When economic pressure presented the City of Santa Barbara, California, with difficult budget decisions, leaders searched for ways to save money, and that included examining fire department expenses.
The Santa Barbara Fire Department protects 100,000 residents spread across 26 square miles. It maintains eight fire stations providing all risk services. The agency protects urban interface, freeway corridors, community colleges, an active fishing and recreational harbor, miles of beaches, a growing airport, a nearby forest with hiking trails, urban wine production, and more.
“Like many municipalities, we were faced with a challenging economy,” says Michael Hoose, city fire captain, who has worked in public safety since the late 1980s. “Early on, the fire fighters association targeted many ways to reduce costs, including concessions, and thus provide substantial savings to the city. The city administrator tasked the fire chief with a significant reduction.”
One proposal that initially looked feasible involved closing one of the city’s oldest fire stations. Surrounding fire stations appeared to be close enough to provide sufficient service if the one station were closed.
However, Hoose, who had been using ArcGIS since 2006, understood that analysis was necessary to determine the civilian, cultural, and economic values at risk by the proposed closure, as well as whether or not fire fighter safety would be compromised. “I knew that GIS would be able to tell us all the safety and protection implications,” Hoose says.
Four-Minute Response Time
The National Fire Protection Association (NFPA) recommends a four-minute maximum response time for 90 percent of all calls. That means the time from when the first 911 call comes in to the time the first responder arrives for structure fire, traffic collisions, or emergency medical service (EMS) calls. Santa Barbara had an excellent record of meeting this standard.

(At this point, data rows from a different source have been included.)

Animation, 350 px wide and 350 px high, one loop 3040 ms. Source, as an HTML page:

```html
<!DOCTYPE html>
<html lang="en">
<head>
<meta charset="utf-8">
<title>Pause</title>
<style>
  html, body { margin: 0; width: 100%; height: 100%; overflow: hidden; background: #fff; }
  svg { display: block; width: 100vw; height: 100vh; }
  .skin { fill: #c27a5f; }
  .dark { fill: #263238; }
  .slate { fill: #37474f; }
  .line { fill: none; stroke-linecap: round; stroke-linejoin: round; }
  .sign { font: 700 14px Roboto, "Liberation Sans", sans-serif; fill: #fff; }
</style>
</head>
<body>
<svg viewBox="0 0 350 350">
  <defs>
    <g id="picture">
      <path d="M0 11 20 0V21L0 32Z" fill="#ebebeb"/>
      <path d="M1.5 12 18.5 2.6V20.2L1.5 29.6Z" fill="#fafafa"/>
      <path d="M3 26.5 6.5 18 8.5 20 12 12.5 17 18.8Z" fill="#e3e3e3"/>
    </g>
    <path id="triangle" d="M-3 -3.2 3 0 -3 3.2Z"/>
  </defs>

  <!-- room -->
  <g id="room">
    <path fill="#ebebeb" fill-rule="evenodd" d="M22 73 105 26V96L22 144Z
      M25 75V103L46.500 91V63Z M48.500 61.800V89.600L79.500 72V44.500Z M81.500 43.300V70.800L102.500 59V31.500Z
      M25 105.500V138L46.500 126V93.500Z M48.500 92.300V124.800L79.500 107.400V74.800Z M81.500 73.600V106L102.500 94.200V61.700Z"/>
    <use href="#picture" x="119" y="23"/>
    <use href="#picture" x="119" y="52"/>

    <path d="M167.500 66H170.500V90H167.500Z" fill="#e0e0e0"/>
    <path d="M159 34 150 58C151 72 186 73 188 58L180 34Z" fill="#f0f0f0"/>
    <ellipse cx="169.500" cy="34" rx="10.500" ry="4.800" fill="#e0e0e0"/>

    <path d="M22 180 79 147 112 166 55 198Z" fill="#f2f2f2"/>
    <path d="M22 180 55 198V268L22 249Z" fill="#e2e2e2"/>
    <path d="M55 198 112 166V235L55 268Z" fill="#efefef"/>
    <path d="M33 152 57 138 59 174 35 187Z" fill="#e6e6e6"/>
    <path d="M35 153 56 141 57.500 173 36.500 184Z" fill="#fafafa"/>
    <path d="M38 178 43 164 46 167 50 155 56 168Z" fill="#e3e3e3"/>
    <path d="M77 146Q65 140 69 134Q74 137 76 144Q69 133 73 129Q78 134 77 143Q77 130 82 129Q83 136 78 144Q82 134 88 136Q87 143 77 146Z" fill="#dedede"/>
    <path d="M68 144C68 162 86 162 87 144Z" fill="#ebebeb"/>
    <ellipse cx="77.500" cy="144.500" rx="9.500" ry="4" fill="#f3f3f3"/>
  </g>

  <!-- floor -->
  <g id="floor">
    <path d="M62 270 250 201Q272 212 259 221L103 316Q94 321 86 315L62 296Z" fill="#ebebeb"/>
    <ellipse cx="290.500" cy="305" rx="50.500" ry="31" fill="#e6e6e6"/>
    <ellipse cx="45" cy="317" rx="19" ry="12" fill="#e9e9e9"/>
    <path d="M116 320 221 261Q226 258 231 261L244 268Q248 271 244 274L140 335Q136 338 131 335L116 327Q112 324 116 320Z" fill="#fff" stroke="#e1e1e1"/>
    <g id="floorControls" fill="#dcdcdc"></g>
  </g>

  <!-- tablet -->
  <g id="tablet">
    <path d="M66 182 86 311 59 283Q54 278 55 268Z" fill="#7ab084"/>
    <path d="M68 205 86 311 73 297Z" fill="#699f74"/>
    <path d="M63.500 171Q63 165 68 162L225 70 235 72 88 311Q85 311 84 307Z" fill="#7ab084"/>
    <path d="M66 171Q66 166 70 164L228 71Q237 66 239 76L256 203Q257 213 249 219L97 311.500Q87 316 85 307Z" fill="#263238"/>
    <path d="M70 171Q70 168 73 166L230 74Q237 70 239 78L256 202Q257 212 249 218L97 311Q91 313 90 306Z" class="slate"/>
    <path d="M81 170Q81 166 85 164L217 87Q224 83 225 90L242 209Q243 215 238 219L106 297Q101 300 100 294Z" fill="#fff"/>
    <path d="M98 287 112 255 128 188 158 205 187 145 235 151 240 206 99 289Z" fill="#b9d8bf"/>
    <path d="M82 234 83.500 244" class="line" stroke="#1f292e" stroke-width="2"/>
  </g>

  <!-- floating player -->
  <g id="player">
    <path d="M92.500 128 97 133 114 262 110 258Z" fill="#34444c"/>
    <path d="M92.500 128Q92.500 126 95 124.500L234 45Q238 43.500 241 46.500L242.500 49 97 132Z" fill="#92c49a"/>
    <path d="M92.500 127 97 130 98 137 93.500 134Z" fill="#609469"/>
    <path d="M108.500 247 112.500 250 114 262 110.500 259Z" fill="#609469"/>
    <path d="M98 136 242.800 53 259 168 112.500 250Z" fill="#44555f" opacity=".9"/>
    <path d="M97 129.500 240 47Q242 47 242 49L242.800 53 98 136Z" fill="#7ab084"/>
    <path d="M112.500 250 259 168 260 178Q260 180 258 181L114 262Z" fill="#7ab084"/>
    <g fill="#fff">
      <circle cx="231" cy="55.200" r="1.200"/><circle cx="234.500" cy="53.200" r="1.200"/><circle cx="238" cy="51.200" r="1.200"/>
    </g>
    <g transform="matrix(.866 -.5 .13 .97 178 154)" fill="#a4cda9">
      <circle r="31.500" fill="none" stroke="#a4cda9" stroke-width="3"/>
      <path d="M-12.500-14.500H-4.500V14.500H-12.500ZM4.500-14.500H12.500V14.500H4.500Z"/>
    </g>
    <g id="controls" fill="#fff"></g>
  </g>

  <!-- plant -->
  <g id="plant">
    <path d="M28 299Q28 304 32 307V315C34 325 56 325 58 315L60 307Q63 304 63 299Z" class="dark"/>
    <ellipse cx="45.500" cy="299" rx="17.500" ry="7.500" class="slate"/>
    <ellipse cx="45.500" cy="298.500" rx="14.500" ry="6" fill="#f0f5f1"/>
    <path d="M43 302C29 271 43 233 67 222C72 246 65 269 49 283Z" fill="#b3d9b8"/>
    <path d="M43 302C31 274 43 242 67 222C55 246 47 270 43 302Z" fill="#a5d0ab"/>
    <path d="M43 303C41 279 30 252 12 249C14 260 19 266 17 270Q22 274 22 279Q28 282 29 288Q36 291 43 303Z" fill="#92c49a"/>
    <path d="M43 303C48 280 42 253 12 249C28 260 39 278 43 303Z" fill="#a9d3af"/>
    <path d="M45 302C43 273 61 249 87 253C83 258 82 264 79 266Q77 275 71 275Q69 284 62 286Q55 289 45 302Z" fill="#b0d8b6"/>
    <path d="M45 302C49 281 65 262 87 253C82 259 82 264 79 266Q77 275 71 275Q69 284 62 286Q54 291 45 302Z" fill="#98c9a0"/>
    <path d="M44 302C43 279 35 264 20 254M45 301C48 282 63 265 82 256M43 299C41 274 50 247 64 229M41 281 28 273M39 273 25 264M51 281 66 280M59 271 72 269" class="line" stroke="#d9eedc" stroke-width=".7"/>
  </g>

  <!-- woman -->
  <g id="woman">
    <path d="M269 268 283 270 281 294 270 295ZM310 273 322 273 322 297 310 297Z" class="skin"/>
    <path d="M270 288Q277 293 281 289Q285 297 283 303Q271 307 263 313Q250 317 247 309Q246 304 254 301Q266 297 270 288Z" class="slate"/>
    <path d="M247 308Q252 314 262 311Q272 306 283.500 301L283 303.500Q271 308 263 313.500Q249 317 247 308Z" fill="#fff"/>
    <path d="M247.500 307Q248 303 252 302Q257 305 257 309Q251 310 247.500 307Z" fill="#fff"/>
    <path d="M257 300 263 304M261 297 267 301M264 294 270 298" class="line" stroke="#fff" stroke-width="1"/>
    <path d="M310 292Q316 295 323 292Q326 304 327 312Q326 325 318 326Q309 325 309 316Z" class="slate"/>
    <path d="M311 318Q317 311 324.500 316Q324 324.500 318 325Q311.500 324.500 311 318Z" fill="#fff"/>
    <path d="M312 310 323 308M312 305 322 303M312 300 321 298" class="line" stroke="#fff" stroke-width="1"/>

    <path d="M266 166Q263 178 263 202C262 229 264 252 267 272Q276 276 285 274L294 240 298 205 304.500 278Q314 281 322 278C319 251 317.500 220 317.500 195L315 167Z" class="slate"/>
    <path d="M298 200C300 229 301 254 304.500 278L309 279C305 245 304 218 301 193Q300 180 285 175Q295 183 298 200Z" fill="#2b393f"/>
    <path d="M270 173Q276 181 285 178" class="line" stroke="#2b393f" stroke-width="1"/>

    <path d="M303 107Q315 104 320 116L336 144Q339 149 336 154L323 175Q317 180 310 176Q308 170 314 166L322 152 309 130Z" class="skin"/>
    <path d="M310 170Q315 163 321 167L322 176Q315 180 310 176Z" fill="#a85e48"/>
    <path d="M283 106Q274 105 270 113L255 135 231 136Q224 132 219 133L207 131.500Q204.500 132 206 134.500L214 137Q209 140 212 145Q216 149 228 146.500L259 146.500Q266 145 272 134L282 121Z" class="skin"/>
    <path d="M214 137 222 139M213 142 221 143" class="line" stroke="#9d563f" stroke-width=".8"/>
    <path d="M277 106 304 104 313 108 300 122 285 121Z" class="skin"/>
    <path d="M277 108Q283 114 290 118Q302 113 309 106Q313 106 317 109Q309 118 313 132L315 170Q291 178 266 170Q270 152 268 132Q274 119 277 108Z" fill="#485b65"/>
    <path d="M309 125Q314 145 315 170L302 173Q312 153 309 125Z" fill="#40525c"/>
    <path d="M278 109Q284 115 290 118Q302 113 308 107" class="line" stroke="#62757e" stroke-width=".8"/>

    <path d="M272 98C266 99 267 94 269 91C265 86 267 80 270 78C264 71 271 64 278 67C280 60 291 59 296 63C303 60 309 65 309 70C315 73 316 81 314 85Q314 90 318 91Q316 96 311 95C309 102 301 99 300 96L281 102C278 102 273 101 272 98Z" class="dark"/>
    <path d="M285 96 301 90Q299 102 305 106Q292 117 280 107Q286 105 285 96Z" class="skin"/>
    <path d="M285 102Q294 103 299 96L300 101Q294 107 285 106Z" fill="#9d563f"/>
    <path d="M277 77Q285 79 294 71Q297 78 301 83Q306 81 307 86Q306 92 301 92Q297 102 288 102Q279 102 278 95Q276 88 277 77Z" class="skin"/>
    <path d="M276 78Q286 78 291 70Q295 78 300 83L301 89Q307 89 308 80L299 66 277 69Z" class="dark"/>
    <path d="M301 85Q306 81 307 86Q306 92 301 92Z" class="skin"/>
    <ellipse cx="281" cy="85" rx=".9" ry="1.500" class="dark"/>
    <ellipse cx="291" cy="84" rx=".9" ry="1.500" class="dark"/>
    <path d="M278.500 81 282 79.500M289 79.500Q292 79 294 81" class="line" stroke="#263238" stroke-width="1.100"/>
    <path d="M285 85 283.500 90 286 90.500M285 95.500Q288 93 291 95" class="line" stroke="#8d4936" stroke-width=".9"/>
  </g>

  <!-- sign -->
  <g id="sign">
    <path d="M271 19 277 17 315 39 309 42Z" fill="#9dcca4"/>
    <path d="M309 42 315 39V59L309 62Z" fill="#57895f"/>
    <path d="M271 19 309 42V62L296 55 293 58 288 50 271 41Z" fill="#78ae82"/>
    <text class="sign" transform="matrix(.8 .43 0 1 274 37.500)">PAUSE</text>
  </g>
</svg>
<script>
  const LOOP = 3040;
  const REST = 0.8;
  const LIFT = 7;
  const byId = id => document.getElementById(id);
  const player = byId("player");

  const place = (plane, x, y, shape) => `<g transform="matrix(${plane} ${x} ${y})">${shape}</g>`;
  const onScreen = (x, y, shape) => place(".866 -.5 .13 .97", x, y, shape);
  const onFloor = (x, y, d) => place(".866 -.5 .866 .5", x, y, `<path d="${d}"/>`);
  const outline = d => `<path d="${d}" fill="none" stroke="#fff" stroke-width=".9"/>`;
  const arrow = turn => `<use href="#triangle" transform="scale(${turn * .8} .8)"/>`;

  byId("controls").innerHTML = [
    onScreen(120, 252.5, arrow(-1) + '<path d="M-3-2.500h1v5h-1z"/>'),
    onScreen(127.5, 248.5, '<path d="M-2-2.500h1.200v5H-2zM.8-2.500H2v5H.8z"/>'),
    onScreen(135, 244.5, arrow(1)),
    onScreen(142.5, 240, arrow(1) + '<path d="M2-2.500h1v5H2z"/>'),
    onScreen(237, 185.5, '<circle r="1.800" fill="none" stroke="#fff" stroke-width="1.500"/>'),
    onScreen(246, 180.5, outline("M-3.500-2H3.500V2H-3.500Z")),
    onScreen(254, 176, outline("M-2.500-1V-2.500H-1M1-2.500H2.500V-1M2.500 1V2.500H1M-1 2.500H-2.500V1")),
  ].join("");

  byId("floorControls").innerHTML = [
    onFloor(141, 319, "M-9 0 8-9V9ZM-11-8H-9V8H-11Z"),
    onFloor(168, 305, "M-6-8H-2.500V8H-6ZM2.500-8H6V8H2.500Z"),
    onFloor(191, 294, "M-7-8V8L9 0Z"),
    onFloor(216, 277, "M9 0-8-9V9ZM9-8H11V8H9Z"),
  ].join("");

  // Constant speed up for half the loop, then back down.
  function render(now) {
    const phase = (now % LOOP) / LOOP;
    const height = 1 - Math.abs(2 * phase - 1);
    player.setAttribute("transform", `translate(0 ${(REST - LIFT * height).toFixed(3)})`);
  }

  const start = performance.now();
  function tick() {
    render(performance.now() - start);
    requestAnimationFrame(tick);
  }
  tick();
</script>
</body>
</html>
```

The question was, if the centrally located Station 3 was closed, could the fire department continue to meet the standard? If this were possible, millions of dollars would be saved.
Providing Fact-Based Answers

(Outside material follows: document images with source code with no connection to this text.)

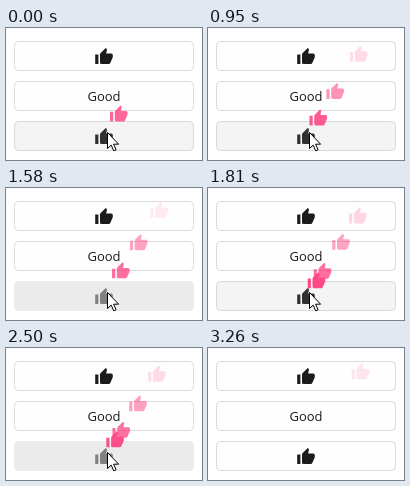
Write an HTML page that moves like this. It is 196x132 px and loops after 3540 ms.

```html
<!DOCTYPE html>
<html lang="en">
<head>
<meta charset="utf-8">
<title>Floating reactions</title>
<style>
  html, body { margin: 0; width: 100%; height: 100%; overflow: hidden; background: #fff; }
  svg { display: block; width: 196px; height: 132px; }
  .button { fill: #fefefe; stroke: #d9d9d9; }
  .icon { fill: #1b1b1b; }
  .hover .button { fill: #f4f4f4; }
  .hover .icon { fill: #303030; }
  .pressed .button { fill: #ebebeb; stroke: #ebebeb; }
  .pressed .icon { fill: #808080; }
  .floating { fill: #ff4081; }
  text { font: 13px "Open Sans", "Noto Sans", sans-serif; fill: #1b1b1b; text-anchor: middle; }
</style>
</head>
<body>
<svg viewBox="0 0 196 132">
  <defs>
    <path id="thumb" transform="scale(.8) translate(-12 -11)" d="M23 10C23 8.89 22.1 8 21 8H14.68L15.64 3.43C15.66 3.33 15.67 3.22 15.67 3.11C15.67 2.7 15.5 2.32 15.23 2.05L14.17 1L7.59 7.58C7.22 7.95 7 8.45 7 9V19A2 2 0 0 0 9 21H18C18.83 21 19.54 20.5 19.84 19.78L22.86 12.73C22.95 12.5 23 12.26 23 12V10M1 21H5V9H1Z"/>
    <rect id="box" x="8.5" y="-14.5" width="179" height="29" rx="4"/>
  </defs>
  <g transform="translate(0 28)">
    <use href="#box" class="button"/>
    <use href="#thumb" x="98" class="icon"/>
  </g>
  <g transform="translate(0 68)">
    <use href="#box" class="button"/>
    <text x="98" y="5">Good</text>
  </g>
  <g id="target" transform="translate(0 108)">
    <use href="#box" class="button"/>
    <use href="#thumb" x="98" class="icon"/>
  </g>
  <g id="reactions"></g>
  <path id="cursor" d="M.5 .5V16.5L4.2 13.1L6.7 18.8L9.1 17.8L6.6 12.2H11.6Z" fill="#fff" stroke="#000"/>
</svg>
<script>
  const LOOP = 3540, LAST = 3260, STEP = LAST / 56;
  const LIFE = 850, PRESS = 90;
  const START = { x: 108, y: 93 }, END = { x: 154.5, y: 20 };
  const clicks = [-177, 235, 554, 811, 1130, 1359, 1597, 1748, 2011, 2226, 2361, 2523];

  const target = document.getElementById("target");
  const cursor = document.getElementById("cursor");
  const layer = document.getElementById("reactions");
  const thumbs = clicks.map(() => {
    const thumb = document.createElementNS("http://www.w3.org/2000/svg", "use");
    thumb.setAttribute("href", "#thumb");
    thumb.setAttribute("class", "floating");
    return layer.appendChild(thumb);
  });

  const ease = u => (1 - Math.cos(Math.PI * u)) / 2;
  const mix = (a, b, p) => a + (b - a) * p;
  const clamp = v => Math.max(0, Math.min(1, v));
  const place = (el, x, y) => el.setAttribute("transform", `translate(${x} ${y})`);

  function draw(time) {
    // The picture advances in even steps, then rests until the loop restarts.
    const t = Math.min(56, Math.floor((time + 1) / STEP)) * STEP;

    thumbs.forEach((thumb, i) => {
      const u = (t - clicks[i]) / LIFE;
      const alive = u >= 0 && u < 1;
      thumb.style.display = alive ? "" : "none";
      if (!alive) return;
      const p = ease(u);
      place(thumb, mix(START.x, END.x, p), mix(START.y, END.y, p));
      thumb.style.opacity = 1 - u;
    });

    const exit = clamp((t - 2680) / 320);
    const y = 104 + 30 * exit * exit;
    place(cursor, 101, y);
    const pressed = clicks.some(c => t >= c - PRESS && t < c);
    target.setAttribute("class", pressed ? "pressed" : y < 123 ? "hover" : "");
  }

  const origin = performance.now();
  function tick() {
    draw((performance.now() - origin) % LOOP);
    requestAnimationFrame(tick);
  }
  tick();
</script>
</body>
</html>
```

Hoose worked with public safety GIS consultant Mike Price to perform a geographic data-based study of incident call times throughout the city. ArcGIS was deployed to explore different variables and produce data-driven maps. The maps were used to show assessed values, number of structures protected per engine, number of residents protected per engine, response times in various conditions, and more.

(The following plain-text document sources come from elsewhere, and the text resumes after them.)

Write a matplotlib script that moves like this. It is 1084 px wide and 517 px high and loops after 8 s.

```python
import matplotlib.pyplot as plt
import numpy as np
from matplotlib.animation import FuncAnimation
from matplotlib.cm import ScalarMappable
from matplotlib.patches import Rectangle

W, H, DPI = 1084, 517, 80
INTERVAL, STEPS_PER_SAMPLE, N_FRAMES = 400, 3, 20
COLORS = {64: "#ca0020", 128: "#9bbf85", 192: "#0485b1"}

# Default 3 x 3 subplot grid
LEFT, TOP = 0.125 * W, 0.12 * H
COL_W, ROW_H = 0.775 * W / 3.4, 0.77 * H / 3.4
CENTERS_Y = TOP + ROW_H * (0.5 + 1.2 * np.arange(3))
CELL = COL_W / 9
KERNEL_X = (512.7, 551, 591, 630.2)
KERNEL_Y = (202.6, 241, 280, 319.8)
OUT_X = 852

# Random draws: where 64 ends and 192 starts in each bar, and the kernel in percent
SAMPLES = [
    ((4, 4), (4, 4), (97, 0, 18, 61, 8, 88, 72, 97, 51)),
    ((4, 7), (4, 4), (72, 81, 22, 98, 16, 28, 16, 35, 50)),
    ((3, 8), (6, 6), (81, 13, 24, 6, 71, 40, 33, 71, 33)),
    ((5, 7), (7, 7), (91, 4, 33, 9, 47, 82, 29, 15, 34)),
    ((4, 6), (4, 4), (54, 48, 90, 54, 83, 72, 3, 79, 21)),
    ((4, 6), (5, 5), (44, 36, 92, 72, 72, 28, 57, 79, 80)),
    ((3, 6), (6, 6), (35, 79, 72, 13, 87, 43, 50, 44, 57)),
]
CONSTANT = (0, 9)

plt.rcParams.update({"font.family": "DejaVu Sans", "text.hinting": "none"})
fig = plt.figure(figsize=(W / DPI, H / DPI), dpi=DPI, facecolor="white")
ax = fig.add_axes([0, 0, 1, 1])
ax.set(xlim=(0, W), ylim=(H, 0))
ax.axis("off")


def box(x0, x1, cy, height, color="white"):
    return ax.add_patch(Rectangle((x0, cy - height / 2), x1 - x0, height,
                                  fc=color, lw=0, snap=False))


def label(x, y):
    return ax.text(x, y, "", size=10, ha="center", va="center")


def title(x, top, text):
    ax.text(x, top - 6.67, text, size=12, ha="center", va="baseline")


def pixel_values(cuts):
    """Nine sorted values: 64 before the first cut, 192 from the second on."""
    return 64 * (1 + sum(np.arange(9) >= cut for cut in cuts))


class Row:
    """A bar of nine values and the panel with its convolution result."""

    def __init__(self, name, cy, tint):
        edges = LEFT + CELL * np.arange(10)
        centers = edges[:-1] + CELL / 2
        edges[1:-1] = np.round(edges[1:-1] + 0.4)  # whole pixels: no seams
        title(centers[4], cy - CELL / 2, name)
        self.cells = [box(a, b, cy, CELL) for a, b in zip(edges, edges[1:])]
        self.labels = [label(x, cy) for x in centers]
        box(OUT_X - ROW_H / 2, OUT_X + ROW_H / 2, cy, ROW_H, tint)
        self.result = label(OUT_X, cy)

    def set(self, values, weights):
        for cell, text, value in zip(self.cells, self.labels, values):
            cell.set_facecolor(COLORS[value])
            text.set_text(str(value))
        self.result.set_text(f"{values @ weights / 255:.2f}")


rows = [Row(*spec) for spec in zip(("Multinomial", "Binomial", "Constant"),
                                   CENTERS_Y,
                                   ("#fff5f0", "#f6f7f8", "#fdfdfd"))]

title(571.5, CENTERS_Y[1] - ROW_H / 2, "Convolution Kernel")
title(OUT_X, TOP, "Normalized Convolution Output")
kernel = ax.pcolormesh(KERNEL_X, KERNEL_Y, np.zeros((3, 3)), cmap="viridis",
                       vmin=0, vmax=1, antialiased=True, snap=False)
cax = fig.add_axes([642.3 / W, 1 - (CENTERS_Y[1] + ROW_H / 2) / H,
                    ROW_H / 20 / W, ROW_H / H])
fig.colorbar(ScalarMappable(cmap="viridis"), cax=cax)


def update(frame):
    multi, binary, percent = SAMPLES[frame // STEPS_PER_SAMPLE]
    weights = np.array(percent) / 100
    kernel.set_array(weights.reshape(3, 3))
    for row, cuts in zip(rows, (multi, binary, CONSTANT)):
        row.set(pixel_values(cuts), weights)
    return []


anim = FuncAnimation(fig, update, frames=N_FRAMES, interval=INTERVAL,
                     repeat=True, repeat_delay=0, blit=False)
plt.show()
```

“Each map told a story of what would happen if Station 3 was closed,” Hoose says. “We could show by multiple variables how each remaining station would be impacted.”
Both Hoose and Price also looked at the distribution and concentration of response times and the department’s ability to continue to meet NFPA requirements and American Heart Association guidelines on response.
The GIS analysis was clear: shutting down the fire station would prohibit the agency from achieving its previous high standard of 90 percent of calls responded to in four minutes or less. The impact would be significant for the entire city. Dozens of maps were generated and presented to city officials. After careful consideration, the decision was made to keep the fire station active.
“We were able to demonstrate that the proposed closure would result in a lapse in proper coverage,” Hoose says. “GIS not only helped us with the analysis, it also helped us present the information using a compelling, easy-to-understand method—maps. We provided quick-snap views using industry-standard best practices and methodology.”
For more information, contact Michael Hoose, fire captain, City of Santa Barbara Fire Department.